Pathway Genomics, which is now marketing all its genetic testing services to physicians, is also seeing growth in its pharmacogenetics testing service, which characterizes patients' responses to 10 drugs. Unlike Personalis, however, Pathway CEO James Plante doesn't plan to tackle genome sequencing anytime soon. "Whole-genome sequencing will evolve. It's still very expensive and not accurate enough to be used in the clinic yet," Plante said. "It's a very nice research tool. And we see specialty focused, targeted next-generation sequencing being introduced first. But a clinical whole genome is still very far into the future."
Finding the Words
More than two decades after Gibson's Rolling Stone piece, the world is bursting with the vernacular of the Net: "google,"blog," and "tweet" are now common verbs while "like" and "unlike" have taken on new significance; "posting" likely has nothing to do with the postal service; and people use three letters to laugh out loud.
In genomics, meanwhile, the letters — the A, C, T, and G — have been laid out, but "the words … haven't been invented yet," as Gibson wrote. Researchers are still in the process of figuring out the genomics puzzle for many major diseases, and, as a result, the model by which to present this evolving science to consumers is also in flux.
Still, in maintaining its DTC service, 23andMe has undoubtedly helped educate its customers about genomics, particularly by engaging them in research. Using a crowd-sourced approach, 23andMe mines the genotypic and phenotypic data of customers who have agreed to partake in research. According to 23andMe, approximately 90 percent of its more than 200,000 customers opt in to participate in its studies. The company has gathered more than 90 million phenotypic data points from customers' survey responses, at the rate of 2 million new phenotypic data points each week.
With the help of its customers, 23andMe published a paper in 2010 in PLOS Genetics where researchers identified markers associated with a number of traits, such as hair curliness, eye color, and freckling.
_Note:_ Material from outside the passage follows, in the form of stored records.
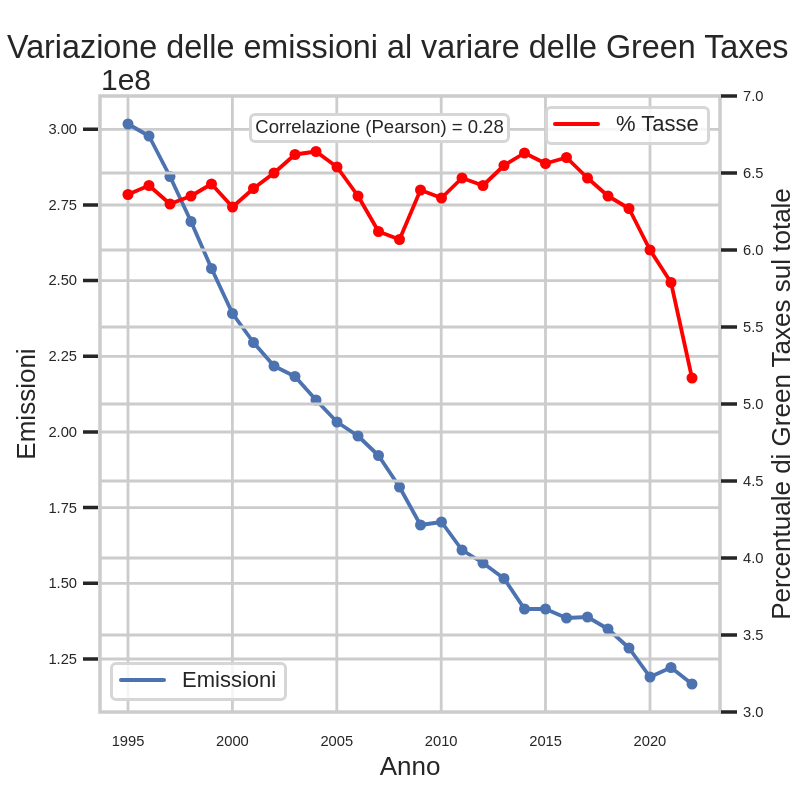
<!DOCTYPE html>
<html lang="it">
<head>
<meta charset="utf-8">
<title>Variazione delle emissioni al variare delle Green Taxes</title>
<style>
:root {
  --ink: #262626;
  --grid: #cccccc;
  --box-edge: #d6d6d6;
  --emissions: #4c72b0;
  --taxes: #ff0000;
  --paper: #ffffff;
}
* { box-sizing: border-box; }
html, body { margin: 0; overflow: hidden; }
.chart {
  position: relative;
  width: 800px;
  height: 800px;
  overflow: hidden;
  background: var(--paper);
  color: var(--ink);
  font-family: "Liberation Sans", Arial, sans-serif;
  white-space: nowrap;
}
.chart > * { position: absolute; margin: 0; }
.plot { left: 0; top: 0; }
.title {
  left: 7px;
  top: 28px;
  font-size: 32.3px;
  line-height: 38px;
  font-weight: 400;
}
.scale { left: 101px; top: 63px; font-size: 30px; line-height: 34px; }

.ticks { display: flex; justify-content: space-between; font-size: 14.7px; line-height: 18px; }
.ticks-left { flex-direction: column; left: 28px; top: 120px; width: 49px; height: 548px; text-align: right; }
.ticks-right { flex-direction: column; left: 743px; top: 87px; height: 634px; }
.ticks-year { left: 98px; top: 732px; width: 582px; }
.ticks-year span { width: 60px; text-align: center; }

.axis-label { font-size: 26px; line-height: 30px; }
.axis-year { left: 410px; top: 751px; transform: translateX(-50%); }
.axis-left { left: 26px; top: 404px; transform: translate(-50%, -50%) rotate(-90deg); }
.axis-right { left: 781px; top: 404px; transform: translate(-50%, -50%) rotate(-90deg); }

.box {
  display: flex;
  align-items: center;
  border: 3px solid var(--box-edge);
  border-radius: 6px;
  background: rgba(255, 255, 255, .8);
}
.legend { gap: 16px; padding: 0 0 3px 6px; font-size: 22px; line-height: 26px; }
.legend::before { content: ""; width: 47px; height: 4px; border-radius: 2px; background: var(--key); }
.legend-emissions { --key: var(--emissions); left: 110px; top: 662px; width: 177px; height: 39px; }
.legend-taxes { --key: var(--taxes); left: 545px; top: 106px; width: 165px; height: 39px; padding-left: 5px; }
.correlation {
  left: 249px;
  top: 113px;
  width: 261px;
  height: 30px;
  justify-content: center;
  padding-bottom: 2px;
  background: var(--paper);
  font-size: 18.5px;
  line-height: 22px;
}
</style>
</head>
<body>
<main class="chart">
  <svg class="plot" width="800" height="800" viewBox="0 0 800 800" fill="none" role="img" aria-label="Emissioni e percentuale di Green Taxes dal 1995 al 2022">
    <defs>
      <marker id="dot-emissions" markerUnits="userSpaceOnUse" markerWidth="12" markerHeight="12" refX="6" refY="6"><circle cx="6" cy="6" r="5.5" fill="var(--emissions)"/></marker>
      <marker id="dot-taxes" markerUnits="userSpaceOnUse" markerWidth="12" markerHeight="12" refX="6" refY="6"><circle cx="6" cy="6" r="5.5" fill="var(--taxes)"/></marker>
    </defs>
    <g stroke="var(--grid)" stroke-width="2.8">
      <path d="M128 96V712M232.4 96V712M336.8 96V712M441.2 96V712M545.5 96V712M650 96V712"/>
      <path d="M100 129.3H720M100 205H720M100 280.6H720M100 356.3H720M100 432H720M100 507.6H720M100 583.3H720M100 659H720"/>
    </g>
    <polyline stroke="var(--emissions)" stroke-width="3.8" stroke-linejoin="round" marker-start="url(#dot-emissions)" marker-mid="url(#dot-emissions)" marker-end="url(#dot-emissions)" points="128,124 149,136 170,176.5 191,221.5 211.5,268.5 232.5,313.5 253.5,342.5 274,366 295,376.5 316,400 337,422 358,436 378.5,455.5 399.5,487 420.5,525 441.5,522 462,550 483,563 504,578.5 524.5,609 545.5,609 566.5,618 587.5,617 608,629 629,648 650,677 671,667.5 692,684"/>
    <path stroke="var(--grid)" stroke-width="2.8" d="M100 173H720M100 250H720M100 327H720M100 404H720M100 481H720M100 558H720M100 635H720"/>
    <polyline stroke="var(--taxes)" stroke-width="3.8" stroke-linejoin="round" marker-start="url(#dot-taxes)" marker-mid="url(#dot-taxes)" marker-end="url(#dot-taxes)" points="128,194.5 149,185.5 170,204 191,196 211.5,184 232.5,207 253.5,188.5 274,173 295,154.5 316,151.5 337,167 358,196 378.5,231.5 399.5,239.5 420.5,190 441.5,198 462,178 483,185.5 504,165.5 524.5,153 545.5,163.5 566.5,157.5 587.5,178 608,196 629,208.5 650,250 671,282.5 692,378"/>
    <rect x="100" y="96" width="620" height="616" stroke="var(--grid)" stroke-width="3.5"/>
    <g stroke="var(--ink)" stroke-width="3.5">
      <path d="M83 129.3H98M83 205H98M83 280.6H98M83 356.3H98M83 432H98M83 507.6H98M83 583.3H98M83 659H98"/>
      <path d="M721 96H737M721 173H737M721 250H737M721 327H737M721 404H737M721 481H737M721 558H737M721 635H737M721 712H737"/>
    </g>
  </svg>

  <h1 class="title">Variazione delle emissioni al variare delle Green Taxes</h1>
  <span class="scale">1e8</span>

  <div class="ticks ticks-left">
    <span>3.00</span><span>2.75</span><span>2.50</span><span>2.25</span><span>2.00</span><span>1.75</span><span>1.50</span><span>1.25</span>
  </div>
  <div class="ticks ticks-right">
    <span>7.0</span><span>6.5</span><span>6.0</span><span>5.5</span><span>5.0</span><span>4.5</span><span>4.0</span><span>3.5</span><span>3.0</span>
  </div>
  <div class="ticks ticks-year">
    <span>1995</span><span>2000</span><span>2005</span><span>2010</span><span>2015</span><span>2020</span>
  </div>

  <span class="axis-label axis-left">Emissioni</span>
  <span class="axis-label axis-right">Percentuale di Green Taxes sul totale</span>
  <span class="axis-label axis-year">Anno</span>

  <div class="box correlation">Correlazione (Pearson) = 0.28</div>
  <div class="box legend legend-taxes">% Tasse</div>
  <div class="box legend legend-emissions">Emissioni</div>
</main>
</body>
</html>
The following year in the same journal, 23andMe published data on two new genetic associations linked to Parkinson's disease and confirmed 20 previously reported gene links with the illness.
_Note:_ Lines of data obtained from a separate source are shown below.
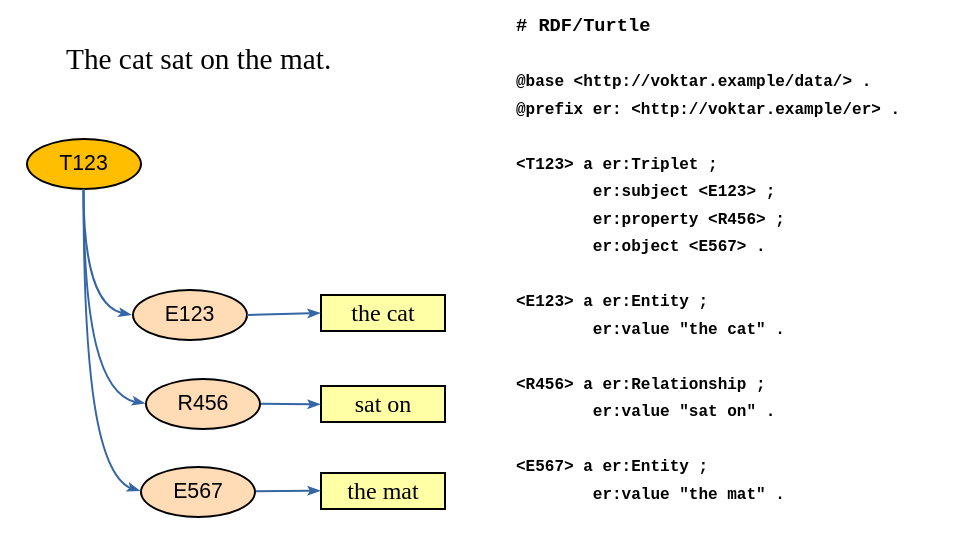
<!DOCTYPE html>
<html lang="en">
<head>
<meta charset="utf-8">
<title>Triplet diagram with RDF/Turtle</title>
<style>
  :root {
    --paper: #ffffff;
    --ink: #000000;
    --triplet: #ffbf00;
    --entity: #ffdbb6;
    --value: #ffffa6;
    --arrow: #3465a4;
  }
  * { box-sizing: border-box; margin: 0; padding: 0; }
  html, body { width: 960px; height: 541px; overflow: hidden; background: var(--paper); }
  .slide {
    position: relative;
    width: 960px;
    height: 541px;
    overflow: hidden;
    color: var(--ink);
  }
  .sentence {
    position: absolute;
    left: 66px;
    top: 39px;
    font: 400 29.3px/40px "Liberation Serif", serif;
    white-space: nowrap;
  }
  .arrows { position: absolute; left: 0; top: 0; }
  .arrows path { fill: none; stroke: var(--arrow); stroke-width: 1.9; }
  .arrows .head { fill: var(--arrow); stroke: none; }
  .node, .value {
    position: absolute;
    display: flex;
    align-items: center;
    justify-content: center;
    border: 2px solid var(--ink);
    white-space: nowrap;
  }
  .node {
    width: 116px;
    height: 52px;
    border-radius: 50%;
    background: var(--entity);
    font: 400 21.3px/1 "Liberation Sans", sans-serif;
  }
  .node.triplet { left: 25.5px; top: 138px; background: var(--triplet); }
  .node.subject { left: 131.5px; top: 289px; }
  .node.property { left: 145px; top: 377.5px; }
  .node.object { left: 140px; top: 465.5px; }
  .value {
    left: 320px;
    width: 126px;
    height: 38px;
    background: var(--value);
    font: 400 24px/1 "Liberation Serif", serif;
  }
  .value.subject { top: 294px; }
  .value.property { top: 385px; }
  .value.object { top: 472px; }
  .listing {
    position: absolute;
    left: 516px;
    top: 11px;
    font-family: "Liberation Mono", monospace;
    font-weight: 700;
  }
  .listing h2 {
    height: 58px;
    font: 700 18.67px/30px "Liberation Mono", monospace;
  }
  .listing pre { font: 700 16px/27.53px "Liberation Mono", monospace; }
</style>
</head>
<body>
<main class="slide">
  <h1 class="sentence">The cat sat on the mat.</h1>

  <section class="diagram">
    <div class="node triplet">T123</div>
    <div class="node subject">E123</div>
    <div class="node property">R456</div>
    <div class="node object">E567</div>
    <div class="value subject">the cat</div>
    <div class="value property">sat on</div>
    <div class="value object">the mat</div>

    <svg class="arrows" width="960" height="541" viewBox="0 0 960 541" aria-hidden="true">
      <defs>
        <path id="arrowhead" class="head" d="M0 0L-14 -5L-11 0L-14 5Z"/>
      </defs>
      <path d="M83.5 189C83.5 272 98 307 122 313"/>
      <path d="M83.5 189C83.5 330 100 393 135 402"/>
      <path d="M83.5 189C83.5 385 98 472 130 488"/>
      <path d="M247 315L310 313.3"/>
      <path d="M261 403.7L310 404.2"/>
      <path d="M256 491.3L310 490.8"/>
      <use href="#arrowhead" transform="translate(132 315) rotate(12)"/>
      <use href="#arrowhead" transform="translate(145.5 403.5) rotate(12)"/>
      <use href="#arrowhead" transform="translate(140.5 491) rotate(18)"/>
      <use href="#arrowhead" transform="translate(321 313) rotate(-2)"/>
      <use href="#arrowhead" transform="translate(321 404.3)"/>
      <use href="#arrowhead" transform="translate(321 490.7)"/>
    </svg>
  </section>

  <section class="listing">
    <h2># RDF/Turtle</h2>
    <pre>@base &lt;http://voktar.example/data/&gt; .
@prefix er: &lt;http://voktar.example/er&gt; .

&lt;T123&gt; a er:Triplet ;
        er:subject &lt;E123&gt; ;
        er:property &lt;R456&gt; ;
        er:object &lt;E567&gt; .

&lt;E123&gt; a er:Entity ;
        er:value "the cat" .

&lt;R456&gt; a er:Relationship ;
        er:value "sat on" .

&lt;E567&gt; a er:Entity ;
        er:value "the mat" .</pre>
  </section>
</main>
</body>
</html>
"Never having met these people, a million things could have gone wrong, and yet [23andMe was] still able to make very good discoveries," said Altman, who has gotten himself and his whole family tested via 23andMe.
After receiving their 23andMe genotyping reports, Altman's children each had very different reactions. His eldest son, who was a history major, was fascinated by the ancestry and migration information. Altman's second-oldest child looked at the various health risks in her report and wondered if she had anything to worry about medically. After Altman's youngest daughter, a senior in high school, looked at her report, she pointed to her eyes and said, "Dad, my eyes are blue. Why did you pay a hundred dollars for somebody to tell us that my eyes are blue?"
"It was these three totally different responses, and this really captures what 23andMe offers," Altman reflected. "It gets genetics into the conversation. It brings genomics to the people and it makes it less mysterious."
After publication of this story, Scripps' Mike Alcorn clarified remarks about his family background. This story has been updated to reflect that.